It’s a lot better than coaches running their goalies into the ground then quickly faltering in the playoffs, like Toronto’s Mike Babcock, Boston’s Bruce Cassidy and Winnipeg’s Paul Maurice, among others.
“Rehab is now more important than ever,” added Ranford. “With Quick, his problems are chronic and will last the rest of his career. So, it’s important when we move our rehab center to the Toyota Center (where the team practices) since the (NBA Los Angeles) Lakers are moving out. It’s a positive that we stay on top of things without needing to go off-site.”
This is an advantage he gives to Fleury. Despite all of the work, effort and energy the “Flower” has exhausted through three rounds, the Knights’ 12-3 record through the Western Conference gave the club substantially more rest than their opponents.
The last time Vegas played was May 20, meaning more than a week off, while the Caps get four days off, yet had to travel twice (home to D.C. from Tampa, then cross-country to Nevada).

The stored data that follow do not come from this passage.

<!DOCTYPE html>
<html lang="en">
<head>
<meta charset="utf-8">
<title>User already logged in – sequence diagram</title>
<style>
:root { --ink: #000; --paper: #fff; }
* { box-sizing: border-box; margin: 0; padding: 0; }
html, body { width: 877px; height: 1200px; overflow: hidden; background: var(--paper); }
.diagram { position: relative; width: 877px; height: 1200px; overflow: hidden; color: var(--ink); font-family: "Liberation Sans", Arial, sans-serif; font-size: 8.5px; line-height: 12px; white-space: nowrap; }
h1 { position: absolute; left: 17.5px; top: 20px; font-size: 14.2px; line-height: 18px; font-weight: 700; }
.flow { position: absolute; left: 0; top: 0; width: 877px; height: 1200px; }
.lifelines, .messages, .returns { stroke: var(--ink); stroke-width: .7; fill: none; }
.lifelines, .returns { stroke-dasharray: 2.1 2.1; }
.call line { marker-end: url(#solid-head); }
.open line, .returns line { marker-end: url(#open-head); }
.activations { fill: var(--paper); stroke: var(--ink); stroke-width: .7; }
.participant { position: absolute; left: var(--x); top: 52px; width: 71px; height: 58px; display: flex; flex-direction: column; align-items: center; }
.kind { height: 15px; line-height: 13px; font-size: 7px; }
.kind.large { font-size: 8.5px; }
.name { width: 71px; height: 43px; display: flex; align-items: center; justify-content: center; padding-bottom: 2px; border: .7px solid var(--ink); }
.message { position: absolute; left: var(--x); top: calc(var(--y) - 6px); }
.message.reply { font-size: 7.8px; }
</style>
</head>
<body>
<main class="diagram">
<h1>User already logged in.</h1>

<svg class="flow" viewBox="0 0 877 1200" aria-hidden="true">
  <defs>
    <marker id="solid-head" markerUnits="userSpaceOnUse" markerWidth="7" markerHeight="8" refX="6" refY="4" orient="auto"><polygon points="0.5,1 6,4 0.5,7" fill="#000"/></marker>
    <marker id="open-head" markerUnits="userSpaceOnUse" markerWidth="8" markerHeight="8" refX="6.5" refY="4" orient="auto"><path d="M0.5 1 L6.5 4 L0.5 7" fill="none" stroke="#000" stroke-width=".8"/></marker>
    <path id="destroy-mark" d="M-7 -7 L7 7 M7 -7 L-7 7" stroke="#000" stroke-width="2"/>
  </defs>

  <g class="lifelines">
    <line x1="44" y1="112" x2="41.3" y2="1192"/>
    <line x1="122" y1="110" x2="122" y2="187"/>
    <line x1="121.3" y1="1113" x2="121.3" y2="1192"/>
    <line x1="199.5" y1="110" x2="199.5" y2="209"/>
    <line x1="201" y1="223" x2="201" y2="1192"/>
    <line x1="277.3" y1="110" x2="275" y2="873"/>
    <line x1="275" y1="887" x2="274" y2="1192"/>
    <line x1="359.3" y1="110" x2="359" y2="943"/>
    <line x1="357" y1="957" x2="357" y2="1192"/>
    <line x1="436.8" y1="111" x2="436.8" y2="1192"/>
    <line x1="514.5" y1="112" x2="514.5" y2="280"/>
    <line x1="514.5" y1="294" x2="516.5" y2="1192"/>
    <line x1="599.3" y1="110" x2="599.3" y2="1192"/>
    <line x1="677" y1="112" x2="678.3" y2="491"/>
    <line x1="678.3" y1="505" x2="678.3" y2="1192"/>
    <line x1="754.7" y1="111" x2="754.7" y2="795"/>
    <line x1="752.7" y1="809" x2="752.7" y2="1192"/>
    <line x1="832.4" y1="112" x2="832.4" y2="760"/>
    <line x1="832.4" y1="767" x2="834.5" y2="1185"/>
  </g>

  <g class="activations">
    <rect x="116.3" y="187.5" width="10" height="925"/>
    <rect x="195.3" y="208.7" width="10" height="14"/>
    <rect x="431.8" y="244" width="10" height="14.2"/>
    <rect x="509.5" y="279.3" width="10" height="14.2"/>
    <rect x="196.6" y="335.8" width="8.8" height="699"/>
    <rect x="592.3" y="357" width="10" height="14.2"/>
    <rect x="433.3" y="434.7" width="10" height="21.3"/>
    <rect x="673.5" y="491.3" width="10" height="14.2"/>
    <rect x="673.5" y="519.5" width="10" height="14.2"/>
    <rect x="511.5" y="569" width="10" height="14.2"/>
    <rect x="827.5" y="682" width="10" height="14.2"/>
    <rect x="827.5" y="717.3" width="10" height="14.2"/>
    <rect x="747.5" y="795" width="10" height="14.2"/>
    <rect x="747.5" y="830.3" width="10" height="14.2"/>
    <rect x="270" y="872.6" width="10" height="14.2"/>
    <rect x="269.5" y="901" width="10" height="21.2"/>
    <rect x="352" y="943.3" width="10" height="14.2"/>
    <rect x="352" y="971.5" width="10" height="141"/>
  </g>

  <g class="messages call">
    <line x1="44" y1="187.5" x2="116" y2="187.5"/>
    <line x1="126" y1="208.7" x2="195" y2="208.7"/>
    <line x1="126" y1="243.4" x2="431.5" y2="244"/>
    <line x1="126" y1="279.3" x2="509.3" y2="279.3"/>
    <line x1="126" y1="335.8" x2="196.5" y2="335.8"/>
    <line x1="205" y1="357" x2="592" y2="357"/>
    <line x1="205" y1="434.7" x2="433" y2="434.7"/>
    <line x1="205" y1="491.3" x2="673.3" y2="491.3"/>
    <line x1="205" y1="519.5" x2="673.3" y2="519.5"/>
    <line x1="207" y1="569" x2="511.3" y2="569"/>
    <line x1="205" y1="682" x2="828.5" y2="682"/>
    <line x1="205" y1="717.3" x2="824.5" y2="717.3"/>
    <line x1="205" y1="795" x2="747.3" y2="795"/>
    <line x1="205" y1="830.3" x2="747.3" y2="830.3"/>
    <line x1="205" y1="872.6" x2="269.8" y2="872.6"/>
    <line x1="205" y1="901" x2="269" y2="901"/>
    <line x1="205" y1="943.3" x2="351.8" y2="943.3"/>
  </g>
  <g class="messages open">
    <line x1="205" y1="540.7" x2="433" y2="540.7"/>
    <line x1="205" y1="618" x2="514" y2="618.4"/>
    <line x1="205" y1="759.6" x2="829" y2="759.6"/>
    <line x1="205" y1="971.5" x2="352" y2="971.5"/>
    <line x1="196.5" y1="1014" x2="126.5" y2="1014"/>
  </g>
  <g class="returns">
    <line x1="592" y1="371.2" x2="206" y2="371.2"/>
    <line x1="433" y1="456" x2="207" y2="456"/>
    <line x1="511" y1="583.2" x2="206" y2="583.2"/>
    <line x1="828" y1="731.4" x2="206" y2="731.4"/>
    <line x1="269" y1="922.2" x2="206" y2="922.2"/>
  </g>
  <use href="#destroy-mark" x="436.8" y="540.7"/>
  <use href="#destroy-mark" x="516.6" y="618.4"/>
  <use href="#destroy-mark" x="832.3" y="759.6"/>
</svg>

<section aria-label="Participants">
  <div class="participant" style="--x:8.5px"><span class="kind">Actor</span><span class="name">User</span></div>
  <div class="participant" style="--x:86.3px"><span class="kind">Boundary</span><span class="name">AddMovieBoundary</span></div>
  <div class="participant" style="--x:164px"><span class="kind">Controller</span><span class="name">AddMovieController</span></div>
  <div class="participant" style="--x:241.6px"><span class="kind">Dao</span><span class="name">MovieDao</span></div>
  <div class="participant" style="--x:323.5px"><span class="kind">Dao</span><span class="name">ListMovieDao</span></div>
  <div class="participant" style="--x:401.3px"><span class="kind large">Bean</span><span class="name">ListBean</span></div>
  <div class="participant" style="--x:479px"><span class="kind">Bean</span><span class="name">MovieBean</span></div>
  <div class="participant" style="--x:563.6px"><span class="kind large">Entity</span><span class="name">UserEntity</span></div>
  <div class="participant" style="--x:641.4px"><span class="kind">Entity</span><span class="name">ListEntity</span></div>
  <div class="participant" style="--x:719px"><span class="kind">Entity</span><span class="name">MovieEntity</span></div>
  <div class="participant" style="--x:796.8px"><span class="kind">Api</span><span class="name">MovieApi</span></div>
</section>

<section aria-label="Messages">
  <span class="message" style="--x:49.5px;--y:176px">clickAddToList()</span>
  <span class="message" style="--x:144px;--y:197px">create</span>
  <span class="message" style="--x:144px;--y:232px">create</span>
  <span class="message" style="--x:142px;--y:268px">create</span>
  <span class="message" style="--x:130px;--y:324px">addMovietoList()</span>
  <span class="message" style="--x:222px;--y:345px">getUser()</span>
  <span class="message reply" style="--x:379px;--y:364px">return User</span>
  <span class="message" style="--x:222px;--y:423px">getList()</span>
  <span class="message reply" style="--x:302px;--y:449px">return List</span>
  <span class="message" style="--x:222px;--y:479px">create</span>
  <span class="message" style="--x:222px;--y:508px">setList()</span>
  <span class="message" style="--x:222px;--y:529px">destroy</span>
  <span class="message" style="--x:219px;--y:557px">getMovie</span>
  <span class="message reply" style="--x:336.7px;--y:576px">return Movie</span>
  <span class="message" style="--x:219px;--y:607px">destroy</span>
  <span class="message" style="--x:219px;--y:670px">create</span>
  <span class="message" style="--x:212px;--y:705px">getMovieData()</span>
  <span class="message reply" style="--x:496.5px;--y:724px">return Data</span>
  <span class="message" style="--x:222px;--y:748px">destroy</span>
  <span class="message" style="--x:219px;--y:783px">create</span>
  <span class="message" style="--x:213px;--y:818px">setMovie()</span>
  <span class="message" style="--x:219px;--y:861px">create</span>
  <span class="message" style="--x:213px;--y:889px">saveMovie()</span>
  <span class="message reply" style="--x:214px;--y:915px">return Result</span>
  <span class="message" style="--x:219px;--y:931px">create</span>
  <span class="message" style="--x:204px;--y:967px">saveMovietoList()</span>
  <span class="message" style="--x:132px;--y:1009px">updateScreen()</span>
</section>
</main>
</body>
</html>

“It’s just a matter of maintenance every day and warming up properly.”
Ranford also likes Fleury’s “calm demeanor” in the net, noting how San Jose’s Martin Jones is also successful for his mental processes.
It’s something Holtby has rediscovered in posting two straight shutouts to upend the Tampa Bay Lightning – his first and only ones of the entire season.
As for scouting, Ranford thinks Vegas is much harder to analyze because of the team’s depth.
“Before every game, we go over the opposing goalie with our forwards,” he added. “But we also talk to our goalies about opposing shooters. We talk about awareness on guys who like to shoot a lot, or who shoot from anywhere. It’s not like in basketball where guys like to only shoot from a certain shot. It’s more about the tendencies of the shooters.”
For example, Capitals all-star Alex Ovechkin is well-known for “his spot” to the faceoff dot to a goalie’s right side, especially on the power play.
The Golden Knights, he believes, are more difficult to figure out.
“Vegas is a team that puts a lot of pucks toward (goal) – they shoot from anywhere,” he added. “They have high-end shooters who can score from anywhere on the ice.”
Of course, a goalie can only be as successful as the help he gets from his defensemen.
“I think it was Game 3 against the Knights when we went to double-overtime,” Ranford said. “We played 90 minutes and only took 30 official shots. That’s helping your goaltender.”
Two of Vegas’ three postseason losses came in contests when they took too many penalties and were drilled on the power play.
Should they keep away from D.C. enforcer Tom Wilson and maintain a high-tempo skating scenario, most media commentators – including all four regulars on The NHL Network – we predict Vegas will hoist the Stanley Cup.
As for “our” Golden Knights, we hope they did so in Game 1, igniting their championship run.